As members of a politically aware community, Guilford students have certainly ascertained at least some level of familiarity with Occupy Wall Street and its related movements.
The Occupy protests may be instigating thought on relationships between class and a creatively driven lifestyle among those of us involved in the art department. I came across the Occupenial Art Database, a blog dedicated to art actions and artists involved in the movement, and decided to write a piece for Hand/Eye centered on some of the topics it covers.
Hand/Eye will be interviewing local activists involved with Occupy Greensboro this week, but first we would like to see our readers’ thoughts on the intersections between art and class:
What do the Occupy movements mean for working artists?
How does capitalist, ruling class domination affect the sphere of visual arts?
Is art currently relegated to higher socioeconomic classes?
Does art have different values depending on the class standpoint from which it is approached?

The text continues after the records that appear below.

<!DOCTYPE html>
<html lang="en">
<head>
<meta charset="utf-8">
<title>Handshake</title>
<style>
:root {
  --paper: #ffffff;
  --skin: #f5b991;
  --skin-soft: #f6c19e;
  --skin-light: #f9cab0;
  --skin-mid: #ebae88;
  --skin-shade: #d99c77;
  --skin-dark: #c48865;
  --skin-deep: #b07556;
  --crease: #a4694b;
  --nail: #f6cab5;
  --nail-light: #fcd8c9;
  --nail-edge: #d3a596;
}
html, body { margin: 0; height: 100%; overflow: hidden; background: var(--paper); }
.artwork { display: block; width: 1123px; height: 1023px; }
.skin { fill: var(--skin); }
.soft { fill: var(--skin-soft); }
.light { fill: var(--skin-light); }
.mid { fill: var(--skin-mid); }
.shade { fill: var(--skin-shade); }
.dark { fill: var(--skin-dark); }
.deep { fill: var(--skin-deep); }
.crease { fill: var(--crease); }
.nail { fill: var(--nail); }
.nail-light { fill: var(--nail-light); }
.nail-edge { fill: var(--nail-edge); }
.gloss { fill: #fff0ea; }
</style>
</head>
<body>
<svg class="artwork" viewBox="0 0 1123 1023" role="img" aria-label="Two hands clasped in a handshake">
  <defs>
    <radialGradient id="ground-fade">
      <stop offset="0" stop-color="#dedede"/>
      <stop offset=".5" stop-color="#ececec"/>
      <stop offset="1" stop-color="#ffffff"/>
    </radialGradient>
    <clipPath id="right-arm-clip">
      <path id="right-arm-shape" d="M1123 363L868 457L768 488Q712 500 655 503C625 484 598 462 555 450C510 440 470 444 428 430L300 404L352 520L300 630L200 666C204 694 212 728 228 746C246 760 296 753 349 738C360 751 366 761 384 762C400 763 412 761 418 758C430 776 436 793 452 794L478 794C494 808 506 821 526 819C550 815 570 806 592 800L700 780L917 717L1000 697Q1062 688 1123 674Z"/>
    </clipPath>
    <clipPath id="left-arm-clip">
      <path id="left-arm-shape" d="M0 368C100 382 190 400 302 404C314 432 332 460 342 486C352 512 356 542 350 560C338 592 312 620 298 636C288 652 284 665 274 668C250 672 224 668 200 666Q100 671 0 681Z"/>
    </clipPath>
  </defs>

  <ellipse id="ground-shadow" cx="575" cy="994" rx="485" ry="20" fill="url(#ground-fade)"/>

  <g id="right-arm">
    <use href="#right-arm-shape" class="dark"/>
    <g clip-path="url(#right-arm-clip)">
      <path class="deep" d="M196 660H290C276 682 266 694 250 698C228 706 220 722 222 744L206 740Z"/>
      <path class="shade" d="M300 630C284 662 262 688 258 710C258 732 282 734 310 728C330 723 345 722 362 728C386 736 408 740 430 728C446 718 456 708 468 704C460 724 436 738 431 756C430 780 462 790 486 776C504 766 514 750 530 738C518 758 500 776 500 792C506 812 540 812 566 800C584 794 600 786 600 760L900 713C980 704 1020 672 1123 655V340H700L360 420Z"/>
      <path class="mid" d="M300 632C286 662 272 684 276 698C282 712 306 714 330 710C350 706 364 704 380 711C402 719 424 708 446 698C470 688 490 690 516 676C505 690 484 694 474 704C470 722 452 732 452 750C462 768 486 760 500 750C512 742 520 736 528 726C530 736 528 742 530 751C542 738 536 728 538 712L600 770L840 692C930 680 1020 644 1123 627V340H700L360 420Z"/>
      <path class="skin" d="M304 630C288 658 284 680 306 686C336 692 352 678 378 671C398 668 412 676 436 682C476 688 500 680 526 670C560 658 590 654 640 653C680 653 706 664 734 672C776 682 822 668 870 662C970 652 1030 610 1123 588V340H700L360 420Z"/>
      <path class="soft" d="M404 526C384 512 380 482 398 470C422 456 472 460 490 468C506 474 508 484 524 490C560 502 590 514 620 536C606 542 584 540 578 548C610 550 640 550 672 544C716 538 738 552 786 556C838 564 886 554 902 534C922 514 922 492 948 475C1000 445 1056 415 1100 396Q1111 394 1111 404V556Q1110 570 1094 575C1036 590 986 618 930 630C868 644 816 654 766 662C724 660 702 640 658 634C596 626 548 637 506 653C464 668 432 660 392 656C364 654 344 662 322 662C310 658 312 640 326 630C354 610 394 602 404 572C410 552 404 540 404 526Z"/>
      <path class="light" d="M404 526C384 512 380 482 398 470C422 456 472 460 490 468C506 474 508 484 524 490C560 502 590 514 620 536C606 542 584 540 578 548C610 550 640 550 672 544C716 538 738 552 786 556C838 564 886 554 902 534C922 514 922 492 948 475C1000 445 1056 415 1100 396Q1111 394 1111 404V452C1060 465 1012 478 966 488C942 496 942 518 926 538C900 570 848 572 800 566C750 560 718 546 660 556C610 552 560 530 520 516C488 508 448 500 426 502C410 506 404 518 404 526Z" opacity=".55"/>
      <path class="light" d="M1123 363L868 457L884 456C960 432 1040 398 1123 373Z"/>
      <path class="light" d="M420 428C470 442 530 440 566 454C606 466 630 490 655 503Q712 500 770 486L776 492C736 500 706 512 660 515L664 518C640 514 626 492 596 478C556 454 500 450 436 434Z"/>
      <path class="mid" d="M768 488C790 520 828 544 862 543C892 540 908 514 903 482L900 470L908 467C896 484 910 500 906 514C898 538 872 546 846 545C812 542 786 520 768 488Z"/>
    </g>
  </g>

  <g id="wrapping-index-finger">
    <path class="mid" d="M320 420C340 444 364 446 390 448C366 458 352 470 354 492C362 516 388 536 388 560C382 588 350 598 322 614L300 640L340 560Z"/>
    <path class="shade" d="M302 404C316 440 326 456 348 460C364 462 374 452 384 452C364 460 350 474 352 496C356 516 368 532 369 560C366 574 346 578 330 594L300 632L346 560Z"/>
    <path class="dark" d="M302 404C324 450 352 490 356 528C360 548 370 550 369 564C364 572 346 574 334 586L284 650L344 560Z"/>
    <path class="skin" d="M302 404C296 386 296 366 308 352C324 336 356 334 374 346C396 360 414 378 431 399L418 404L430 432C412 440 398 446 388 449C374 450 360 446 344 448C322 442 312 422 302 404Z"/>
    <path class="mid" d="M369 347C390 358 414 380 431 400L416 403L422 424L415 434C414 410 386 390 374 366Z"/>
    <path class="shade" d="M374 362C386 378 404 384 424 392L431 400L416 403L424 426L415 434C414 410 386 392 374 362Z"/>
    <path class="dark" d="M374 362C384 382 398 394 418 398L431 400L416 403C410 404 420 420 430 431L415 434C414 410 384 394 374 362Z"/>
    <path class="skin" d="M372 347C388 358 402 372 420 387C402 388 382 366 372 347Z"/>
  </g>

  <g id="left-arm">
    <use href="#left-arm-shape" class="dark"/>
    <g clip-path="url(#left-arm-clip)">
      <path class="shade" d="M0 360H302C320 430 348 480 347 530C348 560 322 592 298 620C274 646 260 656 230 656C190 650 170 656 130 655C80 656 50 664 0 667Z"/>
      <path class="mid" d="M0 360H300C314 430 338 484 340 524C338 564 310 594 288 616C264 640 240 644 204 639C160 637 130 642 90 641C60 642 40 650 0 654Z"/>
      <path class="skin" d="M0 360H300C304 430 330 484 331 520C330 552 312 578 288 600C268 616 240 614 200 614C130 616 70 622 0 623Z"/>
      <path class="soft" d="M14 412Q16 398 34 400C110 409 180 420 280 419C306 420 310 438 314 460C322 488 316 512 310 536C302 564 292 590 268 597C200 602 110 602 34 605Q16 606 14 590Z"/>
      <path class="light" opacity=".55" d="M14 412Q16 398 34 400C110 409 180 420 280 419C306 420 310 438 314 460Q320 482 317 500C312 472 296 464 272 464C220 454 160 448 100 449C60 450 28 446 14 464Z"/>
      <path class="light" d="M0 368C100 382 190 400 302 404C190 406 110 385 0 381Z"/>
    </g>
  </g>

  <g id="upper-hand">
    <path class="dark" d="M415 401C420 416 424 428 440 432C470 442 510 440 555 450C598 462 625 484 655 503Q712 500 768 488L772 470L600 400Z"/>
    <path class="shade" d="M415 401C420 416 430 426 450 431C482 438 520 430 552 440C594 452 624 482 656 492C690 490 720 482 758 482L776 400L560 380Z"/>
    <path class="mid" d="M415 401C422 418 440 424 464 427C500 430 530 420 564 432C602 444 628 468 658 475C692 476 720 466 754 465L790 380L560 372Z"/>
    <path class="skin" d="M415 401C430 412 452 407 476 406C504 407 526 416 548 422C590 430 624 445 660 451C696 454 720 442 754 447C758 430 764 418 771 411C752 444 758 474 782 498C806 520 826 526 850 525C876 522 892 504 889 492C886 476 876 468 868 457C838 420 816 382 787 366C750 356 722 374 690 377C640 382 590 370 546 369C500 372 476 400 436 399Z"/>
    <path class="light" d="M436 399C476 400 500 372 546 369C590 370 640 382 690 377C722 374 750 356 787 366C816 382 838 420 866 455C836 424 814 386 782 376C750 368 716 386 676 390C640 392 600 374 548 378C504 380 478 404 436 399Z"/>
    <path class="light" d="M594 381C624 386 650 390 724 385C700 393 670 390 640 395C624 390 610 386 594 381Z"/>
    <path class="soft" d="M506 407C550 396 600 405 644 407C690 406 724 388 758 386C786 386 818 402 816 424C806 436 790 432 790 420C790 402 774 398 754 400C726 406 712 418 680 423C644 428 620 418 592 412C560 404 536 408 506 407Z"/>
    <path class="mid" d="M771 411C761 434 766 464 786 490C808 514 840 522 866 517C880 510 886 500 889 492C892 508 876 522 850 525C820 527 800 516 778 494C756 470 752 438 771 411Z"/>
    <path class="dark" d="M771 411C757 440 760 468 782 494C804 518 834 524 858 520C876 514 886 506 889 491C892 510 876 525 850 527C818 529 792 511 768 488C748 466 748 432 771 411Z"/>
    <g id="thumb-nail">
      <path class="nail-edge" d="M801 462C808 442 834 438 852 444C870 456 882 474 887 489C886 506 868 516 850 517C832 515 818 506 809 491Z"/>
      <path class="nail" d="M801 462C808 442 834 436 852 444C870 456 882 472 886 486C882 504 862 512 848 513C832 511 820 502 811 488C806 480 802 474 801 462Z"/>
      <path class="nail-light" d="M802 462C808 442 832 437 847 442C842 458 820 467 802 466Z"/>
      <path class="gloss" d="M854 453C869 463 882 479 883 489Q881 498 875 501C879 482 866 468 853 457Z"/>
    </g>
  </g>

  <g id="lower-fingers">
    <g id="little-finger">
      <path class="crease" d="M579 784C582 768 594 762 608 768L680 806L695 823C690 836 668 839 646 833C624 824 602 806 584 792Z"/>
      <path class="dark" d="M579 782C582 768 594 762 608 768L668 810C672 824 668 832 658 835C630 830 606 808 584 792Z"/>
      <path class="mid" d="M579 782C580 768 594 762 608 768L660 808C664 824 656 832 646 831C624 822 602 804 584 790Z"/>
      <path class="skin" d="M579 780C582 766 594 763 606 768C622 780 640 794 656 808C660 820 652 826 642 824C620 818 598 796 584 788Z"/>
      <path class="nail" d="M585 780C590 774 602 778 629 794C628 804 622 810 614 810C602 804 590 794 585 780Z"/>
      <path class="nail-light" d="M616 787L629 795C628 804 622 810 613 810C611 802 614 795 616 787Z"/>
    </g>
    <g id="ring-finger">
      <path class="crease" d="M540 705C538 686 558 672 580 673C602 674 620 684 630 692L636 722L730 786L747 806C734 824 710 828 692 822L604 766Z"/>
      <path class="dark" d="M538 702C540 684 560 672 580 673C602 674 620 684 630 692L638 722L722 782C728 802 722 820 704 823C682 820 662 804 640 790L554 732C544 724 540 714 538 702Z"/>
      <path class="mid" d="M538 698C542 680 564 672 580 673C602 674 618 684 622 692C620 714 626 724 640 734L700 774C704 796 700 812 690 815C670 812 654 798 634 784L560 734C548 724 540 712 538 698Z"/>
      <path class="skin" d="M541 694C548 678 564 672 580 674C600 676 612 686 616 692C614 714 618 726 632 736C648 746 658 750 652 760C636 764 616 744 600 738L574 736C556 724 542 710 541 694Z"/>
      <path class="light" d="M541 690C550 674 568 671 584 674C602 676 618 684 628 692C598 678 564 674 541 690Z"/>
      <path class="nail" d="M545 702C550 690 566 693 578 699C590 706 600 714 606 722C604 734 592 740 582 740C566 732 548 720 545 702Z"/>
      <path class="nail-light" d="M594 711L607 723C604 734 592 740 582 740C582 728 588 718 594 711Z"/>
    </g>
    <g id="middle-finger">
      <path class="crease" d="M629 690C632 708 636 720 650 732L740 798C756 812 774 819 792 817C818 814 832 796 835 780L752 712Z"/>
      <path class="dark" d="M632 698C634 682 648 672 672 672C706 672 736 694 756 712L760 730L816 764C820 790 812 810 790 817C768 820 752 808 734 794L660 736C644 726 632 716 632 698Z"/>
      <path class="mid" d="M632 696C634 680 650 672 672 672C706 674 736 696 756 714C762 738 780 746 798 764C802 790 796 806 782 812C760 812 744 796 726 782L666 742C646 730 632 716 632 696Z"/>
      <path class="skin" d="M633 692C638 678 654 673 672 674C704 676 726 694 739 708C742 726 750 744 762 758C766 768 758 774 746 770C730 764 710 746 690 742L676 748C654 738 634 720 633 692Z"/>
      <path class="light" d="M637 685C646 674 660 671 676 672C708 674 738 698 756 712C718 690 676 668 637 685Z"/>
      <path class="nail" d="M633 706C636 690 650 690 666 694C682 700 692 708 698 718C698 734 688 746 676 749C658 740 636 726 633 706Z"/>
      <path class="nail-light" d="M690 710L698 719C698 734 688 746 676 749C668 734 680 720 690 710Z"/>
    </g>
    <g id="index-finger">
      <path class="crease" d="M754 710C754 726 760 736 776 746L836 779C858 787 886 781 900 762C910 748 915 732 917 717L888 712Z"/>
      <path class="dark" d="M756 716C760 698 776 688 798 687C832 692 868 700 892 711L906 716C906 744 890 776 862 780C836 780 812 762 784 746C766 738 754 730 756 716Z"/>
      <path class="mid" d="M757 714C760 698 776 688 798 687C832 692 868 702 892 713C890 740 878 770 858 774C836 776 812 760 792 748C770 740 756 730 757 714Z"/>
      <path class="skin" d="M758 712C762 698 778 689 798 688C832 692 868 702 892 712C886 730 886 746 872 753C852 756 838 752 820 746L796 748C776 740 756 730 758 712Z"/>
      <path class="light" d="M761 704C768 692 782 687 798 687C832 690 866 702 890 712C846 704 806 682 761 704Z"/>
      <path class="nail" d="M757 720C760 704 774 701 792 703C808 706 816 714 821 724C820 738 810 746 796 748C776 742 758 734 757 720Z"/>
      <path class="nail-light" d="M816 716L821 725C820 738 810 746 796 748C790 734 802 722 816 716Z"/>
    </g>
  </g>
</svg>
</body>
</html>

Feel free to answer any or all of these questions as thoroughly or briefly as you want. Other related input is also welcome. Check back for the upcoming feature on this topic, and if you are involved with Occupy Greensboro and would like to be interviewed, e-mail me at firstname.lastname@example.org.